Directly heated supercritical oxy-fuel power cycles have potential to offer a higher thermal efficiency and lower pollutant emissions compared to existing power cycles. Due to the fact that combustion occurs at the supercritical phase, usually at or above 30MPa, conventional gas turbine combustors cannot be used to produce electricity using this concept. Besides, oxy-fuel combustion produces relatively higher temperatures than the air-fuel combustion process, which introduces material limitations particularly at the high pressures. Motivated by the advantages of the directly heated supercritical phase combustion technique, the authors present a design of an injector inside a combustion chamber. The combustor presented in this paper is designed to operate at a 30MPa pressure. The current study incorporates methane as the fuel and oxygen as the oxidizer. The design process of such a combustor incorporates an immense amount of challenges since the fluid properties as well as combustion behavior at the supercritical phase are still largely unknown. However, in order to design this type of system a reasonable understanding of fluid behavior in the combustion environment is essential.

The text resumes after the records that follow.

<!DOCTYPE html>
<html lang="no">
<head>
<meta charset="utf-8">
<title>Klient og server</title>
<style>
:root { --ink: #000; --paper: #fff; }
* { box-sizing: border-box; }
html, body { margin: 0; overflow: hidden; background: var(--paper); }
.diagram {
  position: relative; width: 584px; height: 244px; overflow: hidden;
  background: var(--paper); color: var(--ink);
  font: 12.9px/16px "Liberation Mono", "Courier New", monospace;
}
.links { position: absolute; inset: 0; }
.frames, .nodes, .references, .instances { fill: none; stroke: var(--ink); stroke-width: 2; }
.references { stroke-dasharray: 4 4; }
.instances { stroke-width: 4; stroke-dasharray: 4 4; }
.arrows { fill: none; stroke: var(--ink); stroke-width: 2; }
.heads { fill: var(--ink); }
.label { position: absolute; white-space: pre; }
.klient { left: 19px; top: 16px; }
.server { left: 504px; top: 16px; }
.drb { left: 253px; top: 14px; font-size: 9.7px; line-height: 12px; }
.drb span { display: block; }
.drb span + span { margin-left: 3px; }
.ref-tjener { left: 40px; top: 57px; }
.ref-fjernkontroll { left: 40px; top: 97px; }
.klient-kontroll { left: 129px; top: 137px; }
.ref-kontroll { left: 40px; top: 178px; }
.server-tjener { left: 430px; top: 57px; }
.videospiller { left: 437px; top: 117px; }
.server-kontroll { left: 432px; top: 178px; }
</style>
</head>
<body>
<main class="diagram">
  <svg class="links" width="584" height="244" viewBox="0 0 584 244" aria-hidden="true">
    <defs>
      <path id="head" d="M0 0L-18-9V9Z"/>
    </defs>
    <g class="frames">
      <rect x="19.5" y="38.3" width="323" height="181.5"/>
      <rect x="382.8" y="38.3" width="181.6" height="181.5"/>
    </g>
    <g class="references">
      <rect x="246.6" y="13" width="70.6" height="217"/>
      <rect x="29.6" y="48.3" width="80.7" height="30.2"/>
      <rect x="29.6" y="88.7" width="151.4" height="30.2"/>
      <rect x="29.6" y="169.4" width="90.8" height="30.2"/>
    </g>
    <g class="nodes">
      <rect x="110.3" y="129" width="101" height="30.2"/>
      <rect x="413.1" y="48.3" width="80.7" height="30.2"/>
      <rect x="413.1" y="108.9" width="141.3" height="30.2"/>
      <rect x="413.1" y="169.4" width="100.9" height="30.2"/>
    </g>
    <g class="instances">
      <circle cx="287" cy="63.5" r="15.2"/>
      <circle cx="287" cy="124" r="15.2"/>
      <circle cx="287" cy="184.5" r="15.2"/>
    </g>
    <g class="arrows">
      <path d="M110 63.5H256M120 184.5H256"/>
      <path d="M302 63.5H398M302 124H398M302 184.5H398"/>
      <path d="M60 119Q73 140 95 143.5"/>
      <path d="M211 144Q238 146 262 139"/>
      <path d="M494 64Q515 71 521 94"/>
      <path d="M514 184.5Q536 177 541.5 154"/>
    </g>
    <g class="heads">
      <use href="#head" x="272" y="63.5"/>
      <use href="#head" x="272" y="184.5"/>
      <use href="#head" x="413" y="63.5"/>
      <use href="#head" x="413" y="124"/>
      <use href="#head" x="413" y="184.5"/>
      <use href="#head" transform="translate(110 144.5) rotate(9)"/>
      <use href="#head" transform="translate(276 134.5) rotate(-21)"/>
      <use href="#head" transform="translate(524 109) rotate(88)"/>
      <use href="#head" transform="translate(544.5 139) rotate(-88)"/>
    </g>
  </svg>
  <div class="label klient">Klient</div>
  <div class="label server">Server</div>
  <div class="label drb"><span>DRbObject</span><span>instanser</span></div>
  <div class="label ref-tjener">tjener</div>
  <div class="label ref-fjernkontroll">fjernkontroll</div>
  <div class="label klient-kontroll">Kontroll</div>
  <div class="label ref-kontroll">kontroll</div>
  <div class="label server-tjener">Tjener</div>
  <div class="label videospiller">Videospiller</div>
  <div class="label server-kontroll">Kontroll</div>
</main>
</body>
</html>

A commercial computational fluid dynamics simulation tool, ANSYS Fluent, is used to simulate the fluid flow and combustion inside the combustor. The real gas effect is added into the code by coupling equation of state with the fluid flow computation. The Lee Kesler equation, which is found in literature and in this paper to be the most relevant equation of state for this case, is implemented via user defined function along with Plocker Knapp mixing rule. The system presented in this study is intended to operate at a 1 MW power input. Carbon dioxide is delivered axially into the combustion chamber separate from fuel and oxidizer. The study shows more than 90% carbon dioxide needs to be recirculated to keep the combustor exit temperature below material operation limit of approximately 1450K. Thus, it is presumable that the combustion occurs in a carbon dioxide filled environment. The investigation has been performed by varying the carbon dioxide mass flow rate splitting between two inlets. It is observed that the 30%–70% split displays the optimum performance among all three cases. This condition offers wall temperature reduction, uniform exhaust products and an even temperature profile at the outlet of the combustor.